JONATHAN NÚÑEZ, ASHLY AREVALO, DANILO MORETA, HANNES KARWAT, MANABU ISHITANI, JOHN MILES, GUNTUR SUBBARAO, MARGARET WORTHINGTON, GEORG CADISCH, IDUPULAPATI RAO, JACOBO ARANGO
International Center for Tropical Agriculture (CIAT), Colombia
University of Hohenheim, Inst. of Plant Production and Agroecology in the Tropics and Subtropics, Germany
Japan International Research Center for Agricultural Sciences (JIRCAS), Japan
Soil nitrogen (N) loss due to rapid nitrification (oxidation of ammonium to nitrate) is a serious problem with economic and environmental implications. As a result, a large proportion of N fertilisers applied to crops are lost to the environment via nitrate leaching and nitrous oxide emissions. The tropical pasture grass Brachiaria humidicola (Bh) exudes organic molecules from roots that inhibit the soil nitrification process. This ability, termed biological nitrification inhibition (BNI), has great potential for restoration of soil fertility, reduction of nitrogen pollution from agriculture, and improvement of nitrogen use efficiency. In the present study, three methodologies were standardised to quantify the intrinsic BNI-potential of plant genotypes. Specifically, BNI-potential was measured in 121 hybrid progeny of a bi-parental population constructed from a cross between Bh germplasm accessions of CIAT 26146CIAT 16888, differing in BNI-potential (medium-high and high, respectively). Root extracts from each hybrid were evaluated for intrinsic BNI-potential using a bioluminescence assay that uses a recombinant Nitrosomonas europaea. The soil incubation method was also employed to measure nitrification rates in soil samples collected from pots where the Bh hybrids were grown for a year. These results were further validated by quantifying nitrifying microorganisms using qPCR, using the amoA gene as a functional marker. We identified groups of Bh hybrids with contrasting BNI-potential based on differences observed in the bioassay, nitrification rates and nitrifier population size. The capacity for BNI in mapping population was normally distributed indicating that the trait is quantitatively inherited. Quantitative trait loci (QTL) mapping resulted in identification of minor QTLs that are associated with BNI capacity. Results from this study indicated that using three different phenotyping methods it is possible to identify promising Bh hybrids to assist the on"=going Brachiaria breeding efforts.
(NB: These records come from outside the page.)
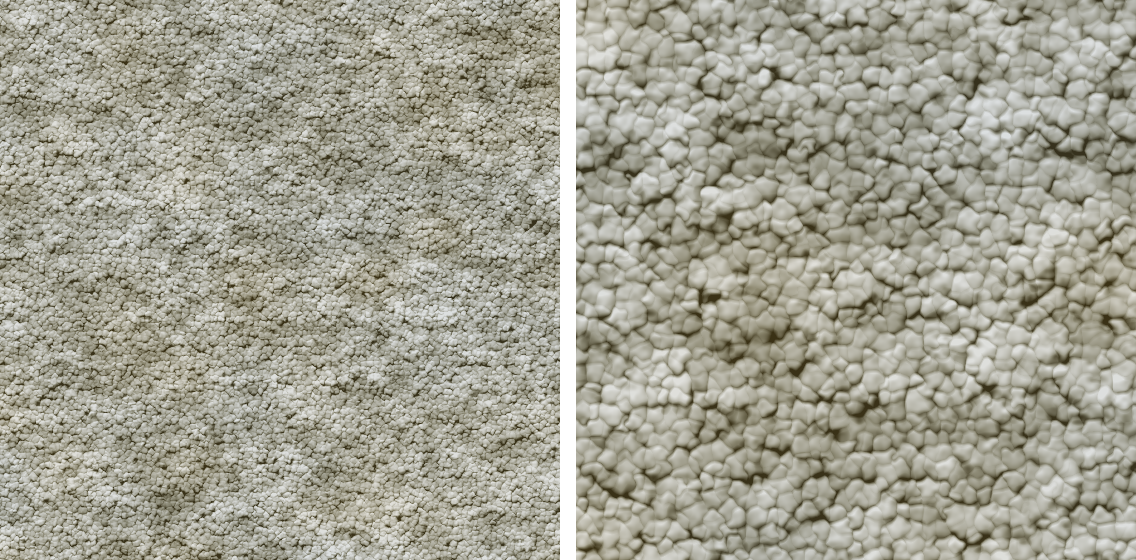
Left: the whole. Right: its middle third, enlarged.
Write a three.js fragment shader that draws this texture.

```glsl
// Rough cast plaster: pale rounded grains heaped in clumps over earthy hollows.
// A height field of overlapping domes is lit from above; height, slope and
// cast shadow are summed into one tone, which picks a colour from a ramp.
varying vec2 vUv;

const vec3 SHADOW = vec3(0.35, 0.33, 0.24);
const vec3 EARTH = vec3(0.55, 0.54, 0.46);
const vec3 PALE = vec3(0.78, 0.78, 0.75);
const vec2 TO_LIGHT = vec2(-0.26, 0.966);
const float GRAINS = 115.0; // grains across the canvas

float hash(vec2 p) {
  vec3 q = fract(p.xyx * 0.1031);
  q += dot(q, q.yzx + 33.33);
  return fract((q.x + q.y) * q.z);
}

float noise(vec2 p) {
  vec2 cell = floor(p);
  vec2 f = fract(p);
  f = f * f * (3.0 - 2.0 * f);
  float low = mix(hash(cell), hash(cell + vec2(1.0, 0.0)), f.x);
  float high = mix(hash(cell + vec2(0.0, 1.0)), hash(cell + 1.0), f.x);
  return mix(low, high, f.y);
}

// Clumps a few grains wide, slightly flattened; p in grain cells
float clumpLift(vec2 p) {
  return 0.6 * noise(p * vec2(0.27, 0.38) + 17.0)
       + 0.4 * noise(p * vec2(0.62, 0.75) + 71.0);
}

// Broad stains stretched sideways; p in canvas units
float stain(vec2 p) {
  return 0.5 * noise(p * vec2(4.0, 7.0) + 5.0)
       + 0.5 * noise(p * vec2(10.0, 19.0) + 43.0);
}

// Top of the heaped domes: x = height, y = random shade of the grain
vec2 grainSurface(vec2 p) {
  vec2 warp = vec2(noise(p * 1.7 + 9.0), noise(p * 1.7 + 57.0)) - 0.5;
  p += 0.55 * warp;
  vec2 home = floor(p);
  vec2 top = vec2(-9.0, 0.5);
  for (int j = -1; j <= 1; j++) {
    for (int i = -1; i <= 1; i++) {
      vec2 cell = home + vec2(float(i), float(j));
      vec2 jitter = vec2(hash(cell + 3.0), hash(cell + 131.0));
      vec2 centre = cell + 0.1 + 0.8 * jitter;
      float shade = hash(cell + 211.0);
      float radius = mix(0.5, 0.85, hash(cell + 307.0));
      vec2 offset = (p - centre) / radius;
      float dome = 0.6 * (1.0 - dot(offset, offset));
      float height = 1.5 * clumpLift(centre) + 0.2 * (shade - 0.5) + dome;
      if (height > top.x) top = vec2(height, shade);
    }
  }
  return top;
}

// Colour ramp indexed by its own red value
vec3 plasterColour(float tone) {
  vec3 deep = mix(SHADOW, EARTH, (tone - SHADOW.r) / (EARTH.r - SHADOW.r));
  vec3 bright = mix(EARTH, PALE, (tone - EARTH.r) / (PALE.r - EARTH.r));
  return mix(deep, bright, step(EARTH.r, tone));
}

void main() {
  // Sample the relief here, just towards the light, and one grain away
  vec2 p = vUv * GRAINS;
  vec2 here = grainSurface(p);
  vec2 near = grainSurface(p + 0.25 * TO_LIGHT);
  vec2 far = grainSurface(p + 0.9 * TO_LIGHT);

  float slopeLight = clamp(here.x - near.x, -0.5, 0.4);
  float castShadow = clamp(far.x - here.x - 0.1, 0.0, 0.8);
  float shade = mix(here.y, near.y, 0.4) - 0.5;

  // Sum the parts of the tone
  float tone = 0.685 + 0.2 * (here.x - 1.2);
  tone += 0.3 * slopeLight - 0.28 * castShadow;
  tone += 0.17 * (stain(vUv) - 0.5) + 0.04 * shade;
  tone += 0.07 * (noise(vUv * 270.0) - 0.5);
  tone = clamp(tone, 0.22, 0.87);

  // Faint drift between warm and cool greys
  float coolness = noise(vUv * vec2(9.0, 12.0) + 91.0) - 0.5;
  vec3 colour = plasterColour(tone) + coolness * vec3(-0.02, 0.0, 0.035);
  gl_FragColor = vec4(colour, 1.0);
}
```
This study also contributed towards establishing correlations among BNI capacity in roots, soil nitrification rates and the amount of nitrifying microorganisms present in the soil.
Keywords: Bioassay, biological nitrification inhibition (BNI), Brachiaria, nitrification, nitrogen, phenotyping, QPCR, QTL